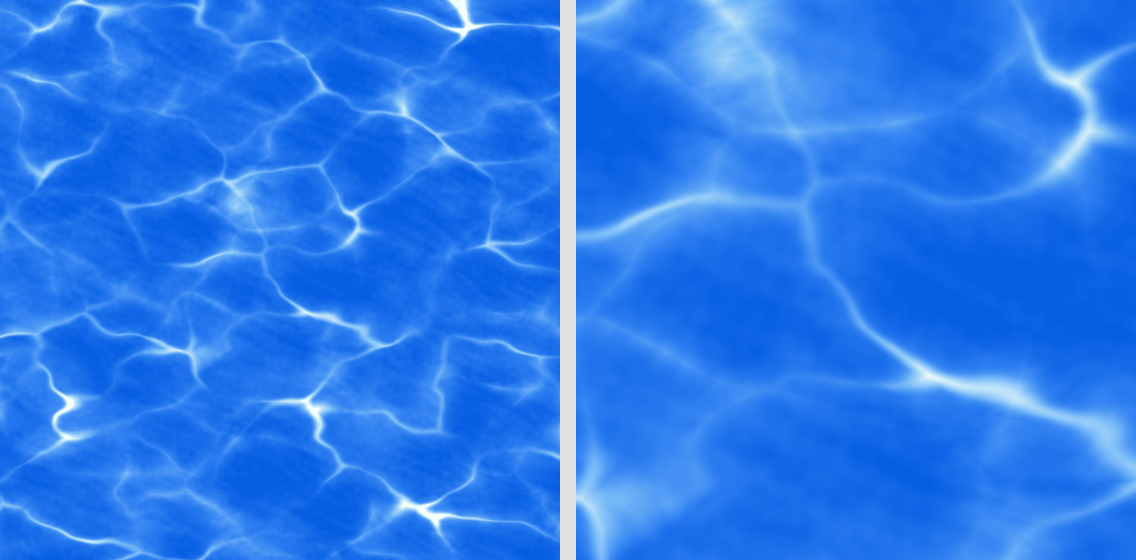
Left: the whole. Right: its middle third, enlarged.
This texture is drawn by a WebGL 1 fragment shader. Its source:

```glsl
precision highp float;
uniform vec2 u_resolution;

#define CELLS vec2(5.0, 7.4)   // main web cells across the canvas
#define BEND 0.5               // how strongly the filaments curve
#define LINE_WIDTH 0.062       // sharp core, in cell units
#define HALO_WIDTH 0.19        // soft glow, in cell units
#define LINE_GAIN 1.2
#define HALO_GAIN 0.29
#define VEIL_GAIN 0.25         // faint second web
#define BASE_LIGHT 0.04
#define MOTTLE 0.16            // broad light and dark patches
#define WISPS 1.1              // frayed texture inside the glow
#define STREAKS 0.055          // fine slanted ripples
#define GRAIN 0.035            // finest mottling

vec2 hash2(vec2 p) {
  vec2 q = vec2(dot(p, vec2(127.1, 311.7)), dot(p, vec2(269.5, 183.3)));
  return fract(sin(q) * 43758.55);
}

float cornerSlope(vec2 cell, vec2 corner, vec2 f) {
  return dot(hash2(cell + corner) * 2.0 - 1.0, f - corner);
}

float gradientNoise(vec2 p) {
  vec2 i = floor(p);
  vec2 f = p - i;
  vec2 u = f * f * f * (f * (f * 6.0 - 15.0) + 10.0);
  float low = mix(cornerSlope(i, vec2(0.0), f), cornerSlope(i, vec2(1.0, 0.0), f), u.x);
  float high = mix(cornerSlope(i, vec2(0.0, 1.0), f), cornerSlope(i, vec2(1.0), f), u.x);
  return mix(low, high, u.y);
}

float fractalNoise(vec2 p) {
  float sum = 0.0;
  float gain = 1.0;
  for (int i = 0; i < 5; i++) {
    sum += gain * gradientNoise(p);
    p = mat2(1.6, 1.2, -1.2, 1.6) * p + 7.3;
    gain *= 0.55;
  }
  return sum;
}

vec2 warp(vec2 p) {
  vec2 broad = vec2(gradientNoise(p * 1.1 + 3.7), gradientNoise(p * 1.1 + 41.2));
  vec2 fine = vec2(gradientNoise(p * 3.5 + 17.1), gradientNoise(p * 3.5 + 63.8));
  return p + BEND * (broad + 0.22 * fine);
}

// x: gap to the nearest cell border, y: gap to the nearest junction
vec2 webGaps(vec2 p) {
  vec2 cell = floor(p);
  vec3 nearest = vec3(9.0);
  for (int y = -2; y <= 2; y++) {
    for (int x = -2; x <= 2; x++) {
      vec2 id = cell + vec2(float(x), float(y));
      float d = length(id + hash2(id) - p);
      if (d < nearest.x) nearest = vec3(d, nearest.xy);
      else if (d < nearest.y) nearest = vec3(nearest.x, d, nearest.y);
      else nearest.z = min(nearest.z, d);
    }
  }
  return nearest.yz - nearest.x;
}

vec3 waterColor(float light) {
  vec3 deep = vec3(0.02, 0.365, 0.885);
  vec3 blue = vec3(0.21, 0.52, 0.95);
  vec3 pale = vec3(0.47, 0.73, 0.97);
  vec3 glint = vec3(0.95, 1.0, 0.98);
  vec3 color = mix(deep, blue, clamp((light - 0.02) / 0.19, 0.0, 1.0));
  color = mix(color, pale, clamp((light - 0.21) / 0.26, 0.0, 1.0));
  return mix(color, glint, clamp((light - 0.47) / 0.46, 0.0, 1.0));
}

void main() {
  vec2 uv = gl_FragCoord.xy / min(u_resolution.x, u_resolution.y);
  vec2 p = uv * CELLS + 11.0;
  vec2 bent = warp(p);
  float wisp = max(0.15, 1.0 + WISPS * fractalNoise(bent * 2.8 + 33.0));

  // Main web: filaments flare at some junctions and fade between them
  vec2 gaps = webGaps(bent);
  float strength = smoothstep(-0.18, 0.4, gradientNoise(p * 0.95 + 5.4));
  float junction = exp(-gaps.y / 0.2);
  float core = exp(-pow(gaps.x / (LINE_WIDTH * (0.6 + 0.8 * junction)), 2.0));
  float halo = exp(-gaps.x / HALO_WIDTH);
  float web = LINE_GAIN * core * strength * (0.06 + junction)
            + HALO_GAIN * halo * wisp * (0.25 + 0.75 * strength);

  // Faint web, drifting in and out of focus
  vec2 q = mat2(0.8, 0.35, -0.35, 0.8) * p + 29.0;
  float veilGap = webGaps(warp(q)).x;
  float veilMask = smoothstep(-0.25, 0.35, gradientNoise(p * 0.8 + 71.0));
  float veil = VEIL_GAIN * veilMask * wisp * exp(-veilGap / 0.15);

  // Mottled body of water, slanted ripples and grain
  float body = BASE_LIGHT + MOTTLE * fractalNoise(p * 0.8 + 90.0);
  vec2 slant = mat2(0.9, 0.44, -0.44, 0.9) * uv;
  float ripple = gradientNoise(slant * vec2(14.0, 70.0) + 2.0 * gradientNoise(p));
  float grain = gradientNoise(uv * 95.0 + 50.0);
  float light = max(body, 0.015) + web + veil + STREAKS * ripple + GRAIN * grain;

  gl_FragColor = vec4(waterColor(light), 1.0);
}
```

**Task brief**
Lines containing the string "texture": report how many there are in the material above, and nothing more.

**Result below**
2